What’s advice? It’s a handy feature of Emacs lisp that allows users to modify the behavior of almost any function without having to redefine it. It works a little bit like methods in the Common Lisp Object System (CLOS): advice is code than can be evaluated before, after, or around a function.
Advice is defined with
defadvice. Duh. For example, say we wanted to
be silly and have Emacs say “Ouch!” when a line is killed with
kill-line. We can advise this function to display a message.
(defadvice kill-line (after say-ouch activate) (message "Ouch!"))
This says we want to advise the function
kill-line, we want this
advise to execute after
kill-line has run, our advice is named
say-ouch”, and we want to immediately activate this advice so it
gets used right away. The rest is the body of the advice, like the
body of a function. After evaluating this
defadvice, every time I
C-k Emacs says “Ouch!” in the minibuffer. Cool!
narrow-to-region and widen
A hook is a variable that holds a list of functions. (Or maybe hooks are the functions in this list? Emacs’ documentation calls both of these things hooks.) These functions are called, usually without arguments, when some specific event occurs. For example, every mode has its own mode hook which is called when the mode is activated in a buffer. This allows users to extend or modify the mode — like by enabling additional minor modes — without editing the mode’s source code directly.
To make our hook work we need to advise
to run the hook after they’ve done their work. These are the primitive
narrowing functions which all the other narrowing functions eventually
narrow-to-page, and any other
mode-specific narrowing. Advising these two functions will cover all
buffer narrowing. It should be this simple.
(defvar change-restriction-hook ()) (defadvice narrow-to-region (after hook activate) (run-hooks 'change-restriction-hook)) (defadvice widen (after hook activate) (run-hooks 'change-restriction-hook))
At first this seems to work. I can add a test hook see them activate
when I use
M-x narrow-to-region and
M-x widen. However, when I use
other narrowing functions, like
narrow-to-defun, my hook functions
Is there a narrowing primitive I missed? I check the source
code. Nope, these are lisp functions which ultimately call
narrow-to-region. Is the advice not getting used when called
indirectly? I test that out.
(defun foo () (interactive) (narrow-to-region 1 2))
This works fine. Hmmm, these other functions are byte-compiled, maybe that’s the problem.
Bingo. The advice has stopped working. It has something to do with byte-compilation.

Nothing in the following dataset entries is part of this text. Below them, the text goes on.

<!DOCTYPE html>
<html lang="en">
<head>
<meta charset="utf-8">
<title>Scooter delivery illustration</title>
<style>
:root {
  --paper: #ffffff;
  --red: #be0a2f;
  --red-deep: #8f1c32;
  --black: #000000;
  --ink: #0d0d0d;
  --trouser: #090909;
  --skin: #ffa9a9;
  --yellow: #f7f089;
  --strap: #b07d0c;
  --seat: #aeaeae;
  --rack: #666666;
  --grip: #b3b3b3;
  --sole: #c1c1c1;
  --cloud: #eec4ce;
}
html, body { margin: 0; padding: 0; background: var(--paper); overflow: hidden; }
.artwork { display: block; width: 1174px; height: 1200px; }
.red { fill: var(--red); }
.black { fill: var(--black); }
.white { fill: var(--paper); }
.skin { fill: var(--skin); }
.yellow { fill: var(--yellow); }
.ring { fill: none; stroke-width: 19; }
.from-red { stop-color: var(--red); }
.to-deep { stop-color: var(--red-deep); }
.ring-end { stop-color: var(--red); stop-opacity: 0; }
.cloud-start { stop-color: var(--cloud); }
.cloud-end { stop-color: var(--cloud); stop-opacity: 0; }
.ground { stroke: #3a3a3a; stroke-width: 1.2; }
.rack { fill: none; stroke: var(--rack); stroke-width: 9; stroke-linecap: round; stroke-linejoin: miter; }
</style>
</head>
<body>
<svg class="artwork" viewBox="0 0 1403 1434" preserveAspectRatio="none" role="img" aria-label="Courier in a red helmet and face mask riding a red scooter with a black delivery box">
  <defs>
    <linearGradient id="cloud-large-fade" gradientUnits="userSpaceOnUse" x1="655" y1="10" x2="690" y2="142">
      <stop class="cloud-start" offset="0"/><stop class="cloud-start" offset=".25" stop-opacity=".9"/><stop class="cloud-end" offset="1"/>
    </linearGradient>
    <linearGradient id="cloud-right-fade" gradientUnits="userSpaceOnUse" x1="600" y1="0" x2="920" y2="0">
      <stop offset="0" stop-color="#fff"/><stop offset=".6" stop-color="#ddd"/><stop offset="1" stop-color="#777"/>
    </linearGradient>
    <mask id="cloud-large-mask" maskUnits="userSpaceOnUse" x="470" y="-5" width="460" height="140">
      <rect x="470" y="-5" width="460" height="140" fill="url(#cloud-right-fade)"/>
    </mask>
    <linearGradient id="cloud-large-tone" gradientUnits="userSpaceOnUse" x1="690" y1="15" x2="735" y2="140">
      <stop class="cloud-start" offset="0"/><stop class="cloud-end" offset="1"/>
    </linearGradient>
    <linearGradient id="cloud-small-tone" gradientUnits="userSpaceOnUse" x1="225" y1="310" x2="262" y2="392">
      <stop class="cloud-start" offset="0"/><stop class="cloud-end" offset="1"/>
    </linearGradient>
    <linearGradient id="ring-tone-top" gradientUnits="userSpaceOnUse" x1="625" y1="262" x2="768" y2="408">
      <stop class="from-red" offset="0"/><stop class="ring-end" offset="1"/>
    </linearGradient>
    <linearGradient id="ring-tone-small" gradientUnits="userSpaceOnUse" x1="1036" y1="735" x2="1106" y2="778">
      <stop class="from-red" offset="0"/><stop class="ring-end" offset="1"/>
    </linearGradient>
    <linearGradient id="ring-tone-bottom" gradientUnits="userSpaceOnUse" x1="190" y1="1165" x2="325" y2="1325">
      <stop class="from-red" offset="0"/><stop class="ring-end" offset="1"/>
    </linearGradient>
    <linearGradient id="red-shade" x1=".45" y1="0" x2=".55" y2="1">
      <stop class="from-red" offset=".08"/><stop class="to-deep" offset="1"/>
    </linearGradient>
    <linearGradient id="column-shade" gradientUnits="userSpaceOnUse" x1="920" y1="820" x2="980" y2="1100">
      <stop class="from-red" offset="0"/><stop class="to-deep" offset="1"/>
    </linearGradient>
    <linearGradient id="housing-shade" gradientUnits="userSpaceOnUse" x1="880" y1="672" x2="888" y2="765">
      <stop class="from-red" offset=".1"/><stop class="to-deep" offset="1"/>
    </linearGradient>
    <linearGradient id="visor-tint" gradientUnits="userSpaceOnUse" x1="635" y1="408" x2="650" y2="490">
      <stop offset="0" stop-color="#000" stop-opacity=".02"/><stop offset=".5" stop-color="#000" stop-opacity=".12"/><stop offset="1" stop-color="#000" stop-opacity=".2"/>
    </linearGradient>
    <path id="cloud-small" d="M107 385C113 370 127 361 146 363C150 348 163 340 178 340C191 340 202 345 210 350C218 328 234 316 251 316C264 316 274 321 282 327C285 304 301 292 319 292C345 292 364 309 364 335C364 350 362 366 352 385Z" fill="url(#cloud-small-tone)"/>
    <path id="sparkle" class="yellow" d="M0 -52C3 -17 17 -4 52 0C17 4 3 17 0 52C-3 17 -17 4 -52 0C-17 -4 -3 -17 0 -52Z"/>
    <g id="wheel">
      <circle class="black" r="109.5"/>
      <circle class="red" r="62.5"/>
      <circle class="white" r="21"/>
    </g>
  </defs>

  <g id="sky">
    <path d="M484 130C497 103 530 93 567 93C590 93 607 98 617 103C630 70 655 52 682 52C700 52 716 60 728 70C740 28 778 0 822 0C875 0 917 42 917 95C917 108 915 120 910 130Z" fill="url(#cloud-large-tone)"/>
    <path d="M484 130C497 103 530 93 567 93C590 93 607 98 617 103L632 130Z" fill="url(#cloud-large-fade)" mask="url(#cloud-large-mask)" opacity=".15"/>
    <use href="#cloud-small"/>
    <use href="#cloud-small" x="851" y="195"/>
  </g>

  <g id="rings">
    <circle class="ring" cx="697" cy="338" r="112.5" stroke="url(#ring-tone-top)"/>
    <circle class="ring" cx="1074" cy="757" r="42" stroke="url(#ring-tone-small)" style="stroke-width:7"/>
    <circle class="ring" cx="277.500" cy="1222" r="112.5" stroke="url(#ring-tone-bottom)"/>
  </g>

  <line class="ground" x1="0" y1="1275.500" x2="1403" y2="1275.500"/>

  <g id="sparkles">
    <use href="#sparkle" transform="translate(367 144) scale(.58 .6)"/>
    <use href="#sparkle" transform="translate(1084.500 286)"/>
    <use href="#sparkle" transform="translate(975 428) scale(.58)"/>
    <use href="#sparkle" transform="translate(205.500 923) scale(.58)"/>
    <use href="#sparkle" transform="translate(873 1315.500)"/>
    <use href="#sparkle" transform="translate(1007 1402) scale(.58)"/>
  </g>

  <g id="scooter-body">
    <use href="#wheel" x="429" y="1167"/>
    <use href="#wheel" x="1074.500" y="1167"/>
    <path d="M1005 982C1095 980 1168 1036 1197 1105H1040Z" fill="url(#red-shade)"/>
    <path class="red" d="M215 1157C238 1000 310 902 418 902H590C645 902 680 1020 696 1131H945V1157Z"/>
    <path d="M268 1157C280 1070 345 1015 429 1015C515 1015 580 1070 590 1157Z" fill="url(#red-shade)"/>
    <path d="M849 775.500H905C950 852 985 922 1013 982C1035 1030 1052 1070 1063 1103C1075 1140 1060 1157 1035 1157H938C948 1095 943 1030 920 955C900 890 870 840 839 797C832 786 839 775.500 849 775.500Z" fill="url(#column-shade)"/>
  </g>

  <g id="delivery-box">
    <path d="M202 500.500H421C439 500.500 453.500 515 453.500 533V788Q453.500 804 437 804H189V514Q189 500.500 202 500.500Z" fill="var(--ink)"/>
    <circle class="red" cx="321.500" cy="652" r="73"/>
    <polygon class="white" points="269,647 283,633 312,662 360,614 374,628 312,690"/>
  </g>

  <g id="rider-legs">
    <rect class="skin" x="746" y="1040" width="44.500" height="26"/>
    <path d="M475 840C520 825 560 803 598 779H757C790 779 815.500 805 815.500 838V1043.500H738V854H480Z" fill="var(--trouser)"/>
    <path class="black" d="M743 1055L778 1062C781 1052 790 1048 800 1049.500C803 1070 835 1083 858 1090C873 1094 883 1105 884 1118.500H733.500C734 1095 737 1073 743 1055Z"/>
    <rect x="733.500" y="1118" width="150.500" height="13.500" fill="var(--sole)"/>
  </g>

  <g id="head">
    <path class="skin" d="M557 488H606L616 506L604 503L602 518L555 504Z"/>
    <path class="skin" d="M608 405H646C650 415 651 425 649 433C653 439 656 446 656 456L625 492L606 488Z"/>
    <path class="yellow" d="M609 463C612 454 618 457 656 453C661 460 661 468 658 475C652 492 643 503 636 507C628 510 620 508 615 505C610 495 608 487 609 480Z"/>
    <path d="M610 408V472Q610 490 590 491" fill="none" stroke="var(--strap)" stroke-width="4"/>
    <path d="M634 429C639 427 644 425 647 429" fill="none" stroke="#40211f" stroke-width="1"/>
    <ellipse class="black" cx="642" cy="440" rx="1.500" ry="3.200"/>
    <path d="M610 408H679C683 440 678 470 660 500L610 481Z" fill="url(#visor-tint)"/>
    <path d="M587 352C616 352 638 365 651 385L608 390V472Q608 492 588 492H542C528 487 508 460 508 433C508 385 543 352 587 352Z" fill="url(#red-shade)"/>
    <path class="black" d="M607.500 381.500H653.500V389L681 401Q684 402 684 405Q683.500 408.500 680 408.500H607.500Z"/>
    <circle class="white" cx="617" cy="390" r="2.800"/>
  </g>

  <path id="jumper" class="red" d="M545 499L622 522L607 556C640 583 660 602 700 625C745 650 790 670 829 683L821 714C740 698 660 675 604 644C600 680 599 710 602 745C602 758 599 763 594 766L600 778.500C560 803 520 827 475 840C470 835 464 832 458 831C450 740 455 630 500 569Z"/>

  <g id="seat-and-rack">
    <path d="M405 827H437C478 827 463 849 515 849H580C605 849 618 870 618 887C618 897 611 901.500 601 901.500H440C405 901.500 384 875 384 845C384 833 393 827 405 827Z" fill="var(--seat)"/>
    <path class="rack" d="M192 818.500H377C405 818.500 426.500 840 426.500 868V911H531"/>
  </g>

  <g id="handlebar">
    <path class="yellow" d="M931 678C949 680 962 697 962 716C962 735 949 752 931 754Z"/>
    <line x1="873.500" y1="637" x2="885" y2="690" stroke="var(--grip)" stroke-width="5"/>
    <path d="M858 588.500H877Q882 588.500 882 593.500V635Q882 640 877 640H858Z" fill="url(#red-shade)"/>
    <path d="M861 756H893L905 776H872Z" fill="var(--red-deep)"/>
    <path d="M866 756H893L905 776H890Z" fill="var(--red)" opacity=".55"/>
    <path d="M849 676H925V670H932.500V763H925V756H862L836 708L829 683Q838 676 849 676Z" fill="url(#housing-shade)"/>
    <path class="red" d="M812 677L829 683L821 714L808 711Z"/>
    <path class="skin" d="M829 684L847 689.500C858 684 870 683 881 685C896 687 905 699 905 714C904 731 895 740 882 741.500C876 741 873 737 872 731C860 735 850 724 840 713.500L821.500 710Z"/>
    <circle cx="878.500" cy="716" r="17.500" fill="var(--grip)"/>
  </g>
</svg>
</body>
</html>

Let’s take a look at the bytecode for
(symbol-function 'foo) ;; => #[nil "\300\301}\207" [1 2] 2 nil nil]
I don’t know too much about Emacs’ byte code, but here’s the gist of
it. A compiled function is a special type of vector (hence the
form). This is a legal s-expression which you can use directly in
regular Elisp code just like it was a function. The only reason you’d
do so is for obfuscation, so it would look very suspicious.
The first element of this function vector is the parameter list —
empty in this case. The second is a string containing the actual
bytecodes. The rest holds the various constants from the function
body. This includes the symbols of other functions called by this
function. It’s important to note that
narrow-to-region does not
appear in this list!
Curious. Let’s take a closer look at the bytecode.
(coerce (aref (symbol-function 'foo2) 1) 'list) ;; => (192 193 125 135)
bytecomp.el from the Emacs distribution I can see that
codes 192 and 193 are used for accessing constants. This pushes my
constants 1 and 2 onto a stack for use as function arguments. Next up
is 125, which corresponds to
It turns out
narrow-to-region is so special — probably because it’s
used very frequently — that it gets its own bytecode. The primitive
function call is being compiled away into a single instruction. This
means my advice will not be considered in byte-compiled code. Darnit.
The same is true for
widen (code 126).
Where to go now?
Since it’s not possible to hook or advise the buffer-narrowing primitives, impatient-mode would need to hook some other event that tends to happen at the same time. Perhaps any time a command is executed in the current buffer it could check for changes to the buffer restriction and, if so, update any attached web clients. I’ll figure something out.